[Stored records]
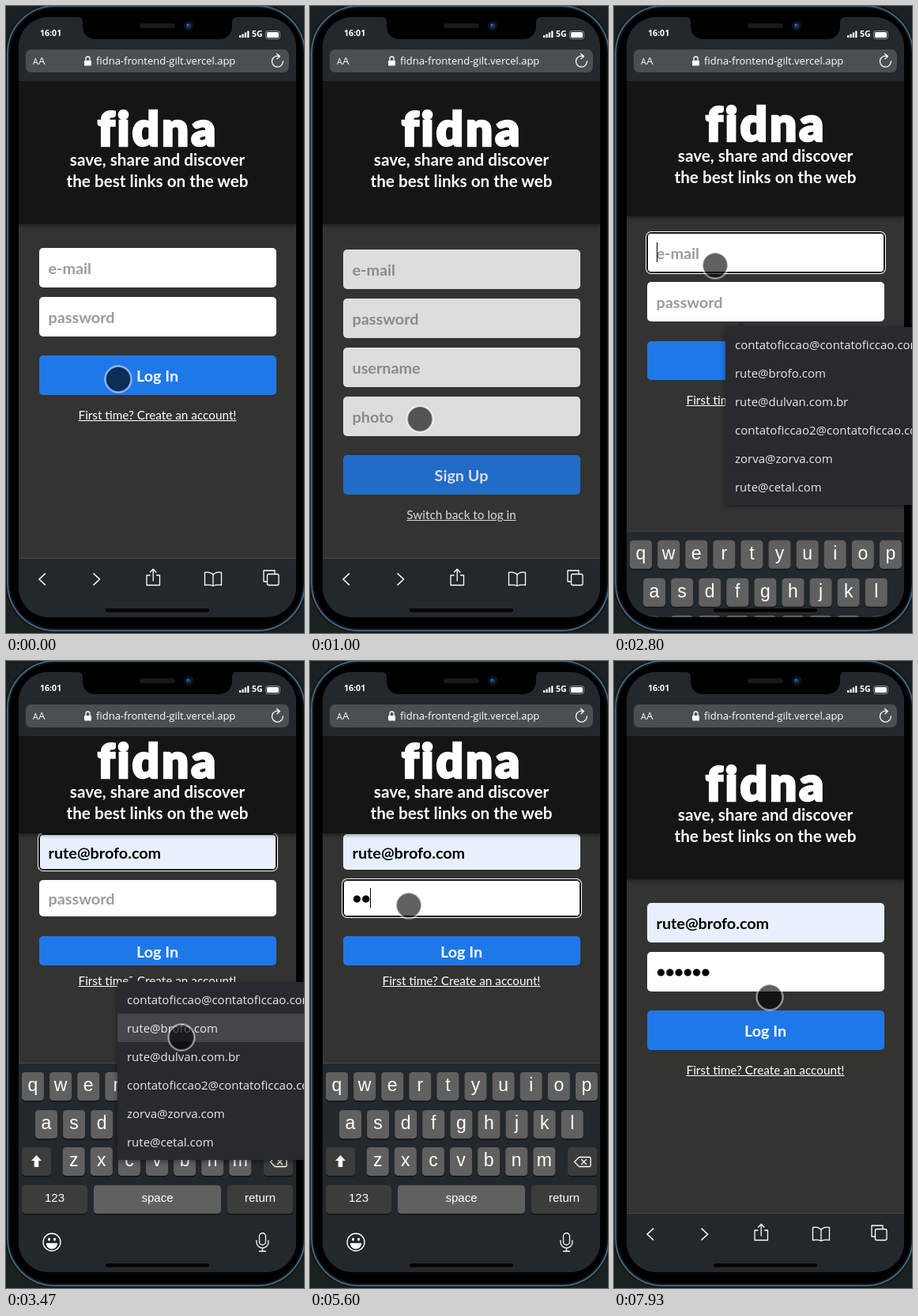
An HTML page for the animation above (8 s loop, 377 by 793 pixels).

```html
<!DOCTYPE html>
<html lang="en">
<head>
<meta charset="utf-8">
<title>Login demo</title>
<style>
  html, body { margin: 0; width: 100%; height: 100%; overflow: hidden; background: #1b2021; }
  #stage { position: relative; width: 377px; height: 793px; overflow: hidden; font-family: Lato, sans-serif; }
  #stage div, #stage svg { position: absolute; box-sizing: border-box; }
  svg { left: 0; top: 0; width: 377px; height: 793px; overflow: visible; }
  .layer { inset: 0; }

  #phone { left: 1px; top: -1px; width: 378px; height: 792px; border-radius: 61px; background: #000;
    border: 2px solid #41647b; box-shadow: 0 0 0 2px #10171b, inset 0 0 0 2px #0c1216; }
  #screen { inset: 0; background: #333331; clip-path: inset(14px 10px 20px 16px round 38px); }

  /* page */
  #head { left: 16px; top: 95px; width: 351px; height: 181px; background: #151513;
    box-shadow: 0 3px 4px rgba(0,0,0,.3); animation: head 8s linear infinite; }
  #brand { animation: brand 8s linear infinite; }
  #brand text { fill: #fff; text-anchor: middle; font: 700 20.7px Lato, sans-serif; }
  #brand .name { font: 900 60px Lato, sans-serif; letter-spacing: 3px; stroke: #fff; stroke-width: 2.5px; }
  .field, .btn { left: 41.5px; width: 300px; height: 50px; border-radius: 5px; display: flex; align-items: center;
    font-weight: 700; font-size: 19.8px; white-space: nowrap; }
  .field { background: #fff; color: #000; padding-left: 12px; }
  .field > div { left: 12px; }
  .hint { color: #9c9c9a; }
  .btn { background: #1f78e8; color: #fff; justify-content: center; }
  .link { left: 42px; width: 299px; height: 20px; line-height: 20px; text-align: center; color: #fff;
    font-size: 15.3px; text-decoration: underline; }
  #login { animation: login 8s linear infinite; }
  #signup { animation: signup 8s linear infinite; }
  #email { animation: email 8s linear infinite, emailRing 8s step-end infinite, filled 8s step-end infinite; }
  #pass { animation: pass 8s linear infinite, passRing 8s step-end infinite; }
  #go { animation: go 8s linear infinite; }
  #join { animation: join 8s linear infinite; }
  #login .caret { position: static; width: 1px; height: 25px; background: #000; }
  #email .caret { animation: emailCaret 8s step-end infinite; }
  #pass .caret { animation: passCaret 8s step-end infinite; }
  #pass #dots { position: static; height: 14px; animation: type 8s step-end infinite;
    background: radial-gradient(circle at 5.4px 8px, #000 4.2px, transparent 4.9px) 0 0 / 11.3px 14px repeat-x; }
  #emailHint { animation: emailHint 8s step-end infinite; }
  #passHint { animation: passHint 8s step-end infinite; }
  .preview { animation: preview 8s step-end infinite; }
  .value { animation: value 8s step-end infinite; }

  /* browser and keyboard */
  #top { left: 16px; top: 14px; width: 351px; height: 81px; background: #23282d; }
  #bar { left: 16px; top: 698px; width: 351px; height: 80px; background: #23282d; border-top: 1px solid #454a4b; }
  #url { left: 25px; top: 55px; width: 333px; height: 29px; border-radius: 7px; background: #4a4f51; }
  .line { fill: none; stroke: #fff; stroke-width: 1.3; stroke-linecap: round; stroke-linejoin: round; }
  .ui { fill: #fff; font-family: "Open Sans", sans-serif; }
  #keys { animation: keys 8s linear infinite; }
  #keys text { fill: #fff; text-anchor: middle; font-family: "Liberation Sans", Arial, sans-serif; }

  /* suggestions and pointer */
  #list { left: 141px; top: 406px; width: 300px; height: 225px; background: #292a2d; border-radius: 3px;
    box-shadow: 0 2px 6px rgba(0,0,0,.45); animation: list 8s step-end infinite; }
  #list::before { content: ""; position: absolute; left: 12px; top: -7px;
    border: 8px solid transparent; border-top: 0; border-bottom: 7px solid #292a2d; }
  #list .item { left: 12px; height: 36px; line-height: 36px; color: #e9eaed; white-space: nowrap;
    font-size: 15px; font-family: "Open Sans", sans-serif; }
  #hover { left: 0; top: 40px; width: 300px; height: 36px; background: #44464a; animation: hover 8s step-end infinite; }
  #dot { left: -17.5px; top: -17.5px; width: 35px; height: 35px; border-radius: 50%;
    background: rgba(0,0,0,.62); background-clip: padding-box; border: 2px solid rgba(255,255,255,.6);
    animation: move 8s linear infinite; }

  @keyframes login { 0%, 7.37% { opacity: 1 } 7.38%, 28.25% { opacity: 0 } 33.7%, 100% { opacity: 1 } }
  @keyframes signup { 0%, 7.38% { opacity: 0 } 13.5%, 28.25% { opacity: 1 } 28.26%, 100% { opacity: 0 } }

  @keyframes head { 0%, 34.12%, 93.3%, 100% { height: 181px } 35% { height: 171px } 36.6%, 90.9% { height: 123px } }
  @keyframes brand { 0%, 34.12%, 93.3%, 100% { transform: none } 35% { transform: translateY(-5px) }
    36.6%, 90.9% { transform: translateY(-29px) } }
  @keyframes email { 0%, 34.12%, 93.3%, 100% { top: 305.5px; height: 50px } 35% { top: 287.5px; height: 50px }
    36.6%, 90.9% { top: 219px; height: 45px } }
  @keyframes pass { 0%, 34.12%, 93.3%, 100% { top: 367.5px; height: 50px } 35% { top: 349.5px; height: 50px }
    36.6%, 90.9% { top: 277px; height: 45.5px } }
  @keyframes go { 0%, 34.12%, 93.3%, 100% { top: 442.3px; height: 50px } 35% { top: 424.2px; height: 50px }
    36.6%, 90.9% { top: 348px; height: 37px } }
  @keyframes join { 0%, 34.12%, 93.3%, 100% { top: 507px } 35% { top: 489px } 36.6%, 90.9% { top: 393.5px } }
  @keyframes keys { 0%, 34.1%, 93.31%, 100% { transform: translateY(300px) } 34.12%, 93.3% { transform: translateY(190px) }
    35% { transform: translateY(157px) } 36.6%, 90.9% { transform: none } }

  @keyframes emailRing { 0%, 54.9% { box-shadow: none }
    34.1% { box-shadow: inset 0 0 0 1px #101010, 0 0 0 1px #101010, 0 0 0 2px #fff } }
  @keyframes passRing { 0%, 90.8% { box-shadow: none }
    54.9% { box-shadow: inset 0 0 0 1px #101010, 0 0 0 1px #101010, 0 0 0 2px #fff } }
  @keyframes filled { 0% { background: #fff } 39.9%, 100% { background: #e7f0fc } }
  @keyframes emailCaret { 0%, 39.9%, 100% { opacity: 0 } 34.1% { opacity: 1 } }
  @keyframes passCaret { 0%, 62.4%, 86.6%, 100% { opacity: 0 } 54.9%, 68.3% { opacity: 1 } }
  @keyframes emailHint { 0% { opacity: 1 } 39.9%, 100% { opacity: 0 } }
  @keyframes passHint { 0% { opacity: 1 } 68.3%, 100% { opacity: 0 } }
  @keyframes preview { 0%, 41.6%, 100% { opacity: 0 } 39.9% { opacity: 1 } }
  @keyframes value { 0% { opacity: 0 } 41.6%, 100% { opacity: 1 } }
  @keyframes type { 0% { width: 0 } 68.3% { width: 11.3px } 70% { width: 22.6px } 71.6% { width: 33.9px }
    74.1% { width: 45.2px } 76.6% { width: 56.5px } 80.8%, 100% { width: 67.8px } }

  @keyframes list { 0%, 45.8%, 100% { visibility: hidden } 34.2% { visibility: visible } }
  @keyframes hover { 0%, 100% { opacity: 0; top: 76px } 39.9% { opacity: 1; top: 76px } 41.6%, 45.8% { opacity: 1; top: 40px } }
  @keyframes move {
    0%, .8% { transform: translate(141.5px, 471.5px) }
    .86%, 2.6% { transform: translate(141.5px, 493.5px) }
    5%, 7.4% { transform: translate(132.5px, 527.5px) }
    12.5% { transform: translate(138.5px, 521.5px) }
    17.4%, 28.4% { transform: translate(183.5px, 644.5px) }
    33.4%, 38.3% { transform: translate(127.5px, 327.5px) }
    41.6%, 43.2% { transform: translate(233.5px, 490.5px) }
    43.3%, 45.1% { transform: translate(221.5px, 475.5px) }
    54.4%, 84.1% { transform: translate(124.5px, 308.5px) }
    85% { transform: translate(129.5px, 317.5px) }
    86.6%, 88.3% { transform: translate(147.5px, 351.5px) }
    89.1%, 97.6% { transform: translate(157.5px, 369.5px) }
    99.1%, 100% { transform: translate(196.5px, 424.5px) }
  }
</style>
</head>
<body>
<div id="stage">
  <div id="phone"></div>
  <div id="screen">
    <div id="login" class="layer">
      <div id="email" class="field">
        <div id="emailHint" class="hint">e-mail</div>
        <div class="preview">rute@dulvan.com.br</div>
        <div class="value">rute@brofo.com</div>
        <div class="caret"></div>
      </div>
      <div id="pass" class="field">
        <div id="passHint" class="hint">password</div>
        <div id="dots"></div>
        <div class="caret"></div>
      </div>
      <div id="go" class="btn">Log In</div>
      <div id="join" class="link">First time? Create an account!</div>
    </div>
    <div id="signup" class="layer">
      <div class="field hint" style="top:307.5px">e-mail</div>
      <div class="field hint" style="top:369.5px">password</div>
      <div class="field hint" style="top:431.5px">username</div>
      <div class="field hint" style="top:493.5px">photo</div>
      <div class="btn" style="top:568.3px">Sign Up</div>
      <div class="link" style="top:633px">Switch back to log in</div>
    </div>

    <div id="head"></div>
    <svg id="brand">
      <text class="name" x="192" y="176.5">fidna</text>
      <text x="191.5" y="202">save, share and discover</text>
      <text x="191.5" y="229">the best links on the web</text>
    </svg>

    <div id="top"></div>
    <div id="url"></div>
    <div id="bar"></div>
    <svg>
      <path d="M91 14q6 0 6 6v4q0 18 18 18h153q18 0 18-18v-4q0-6 6-6z"/>
      <rect x="169" y="22" width="45" height="6" rx="3" fill="#17191b"/>
      <circle cx="231" cy="25" r="6.5" fill="#0d1218"/>
      <circle cx="231" cy="25" r="3.2" fill="#16345f"/>
      <circle cx="230" cy="24" r="1.2" fill="#4675b0"/>
      <g class="ui">
        <text x="43" y="38" font-size="10.6" font-weight="700">16:01</text>
        <text x="311" y="39" font-size="10.6" font-weight="700">5G</text>
        <path d="M295 37h2.3v3h-2.3zM298.4 35.5h2.3v4.5h-2.3zM301.8 33.5h2.3v6.5h-2.3zM305.2 31.5h2.3v8.5h-2.3z"/>
        <rect x="330" y="33" width="15" height="7" rx="1.5"/>
        <rect x="328.5" y="31.5" width="18" height="10" rx="2.8" fill="none" stroke="#aaa" stroke-width=".8"/>
        <text x="34" y="74" font-size="10.5">A</text>
        <text x="41" y="74" font-size="13.5">A</text>
        <text x="114" y="74" font-size="13">fidna-frontend-gilt.vercel.app</text>
        <rect x="99" y="69" width="9" height="6.5" rx="1"/>
      </g>
      <g class="line">
        <path d="M101 69v-2.5a2.5 2.5 0 0 1 5 0V69"/>
        <path d="M346 63.7a7 7 0 1 0 4.4 6.3M342.5 60.5l4 3-3.5 3.3"/>
        <path d="M49.5 718l-7.500 7 7.500 7M111 718l7.500 7-7.500 7" stroke-width="1.7"/>
        <path d="M182 720h-4v12.500h16.500v-12.500h-4M186.200 727v-14.500M182.500 716l3.700-3.700 3.700 3.700"/>
        <path d="M262 719q-4-4-10.500-2.500v16q6.500-1 10.500 1 4-2 10.500-1v-16q-6.500-1.500-10.500 2.500zv14"/>
        <path d="M330 728h-4v-14h14v4"/><rect x="330.500" y="718.500" width="14.500" height="14" rx="2"/>
      </g>
    </svg>
    <svg id="keys"></svg>
    <svg><rect x="126" y="762" width="131" height="4.500" rx="2.250"/></svg>
  </div>
  <div id="list"><div id="hover"></div></div>
  <div id="dot"></div>
</div>
<script>
  const key = (x, y, w, label, size, fill = '#5f605f') =>
    `<rect x="${x}" y="${y + 1.5}" width="${w}" height="36" rx="4.5" fill="#111416"/>
     <rect x="${x}" y="${y}" width="${w}" height="36" rx="4.5" fill="${fill}"/>
     <text x="${x + w / 2}" y="${y + (size > 20 ? 24 : 21)}" font-size="${size}">${label}</text>`;
  const row = (letters, x, y) =>
    [...letters].map((c, i) => key(x + i * 35.1, y, 28, c, 23)).join('');
  const dark = '#3c3c3a';

  document.getElementById('keys').innerHTML =
    '<rect x="16" y="508" width="351" height="285" fill="#23282d"/>' +
    '<path d="M16 508.5h351" stroke="#454a4b"/>' +
    row('qwertyuiop', 20, 520) + row('asdfghjkl', 37, 568) + row('zxcvbnm', 71.7, 615) +
    key(20, 615, 37, '', 15, dark) + key(326, 615, 37, '', 15, dark) +
    key(20, 663, 83, '123', 15, dark) + key(111, 663, 161, 'space', 15) + key(280, 663, 83, 'return', 15, dark) +
    `<path d="M38.500 625l6.500 7h-3.700v8h-5.600v-8H32z" fill="#fff"/>
     <g class="line">
       <path d="M340.500 627.500h13q1.500 0 1.500 1.500v9q0 1.500-1.500 1.500h-13l-6-6zM343.500 630.500l6 6M349.500 630.500l-6 6"/>
       <circle cx="58" cy="735" r="11"/>
       <path d="M51.500 737h13q-1 6-6.500 6t-6.500-6z" fill="#fff"/>
       <rect x="320.500" y="723.500" width="8" height="15" rx="4"/>
       <path d="M317 733v2a7.500 7.500 0 0 0 15 0v-2M324.500 742.500v4M320.500 746.500h8"/>
     </g>
     <ellipse cx="54.500" cy="731.500" rx="1.500" ry="2" fill="#fff"/><ellipse cx="61.500" cy="731.500" rx="1.500" ry="2" fill="#fff"/>`;

  const mails = ['contatoficcao@contatoficcao.com', 'rute@brofo.com', 'rute@dulvan.com.br',
    'contatoficcao2@contatoficcao.com', 'zorva@zorva.com', 'rute@cetal.com'];
  document.getElementById('list').insertAdjacentHTML('beforeend',
    mails.map((m, i) => `<div class="item" style="top:${4 + i * 36}px">${m}</div>`).join(''));
</script>
</body>
</html>
```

▶ _Work order_
Copy out the lines of the records above in which the string "label" appears.

▶ _Task response_
  const key = (x, y, w, label, size, fill = '#5f605f') =>
     <text x="${x + w / 2}" y="${y + (size > 20 ? 24 : 21)}" font-size="${size}">${label}</text>`;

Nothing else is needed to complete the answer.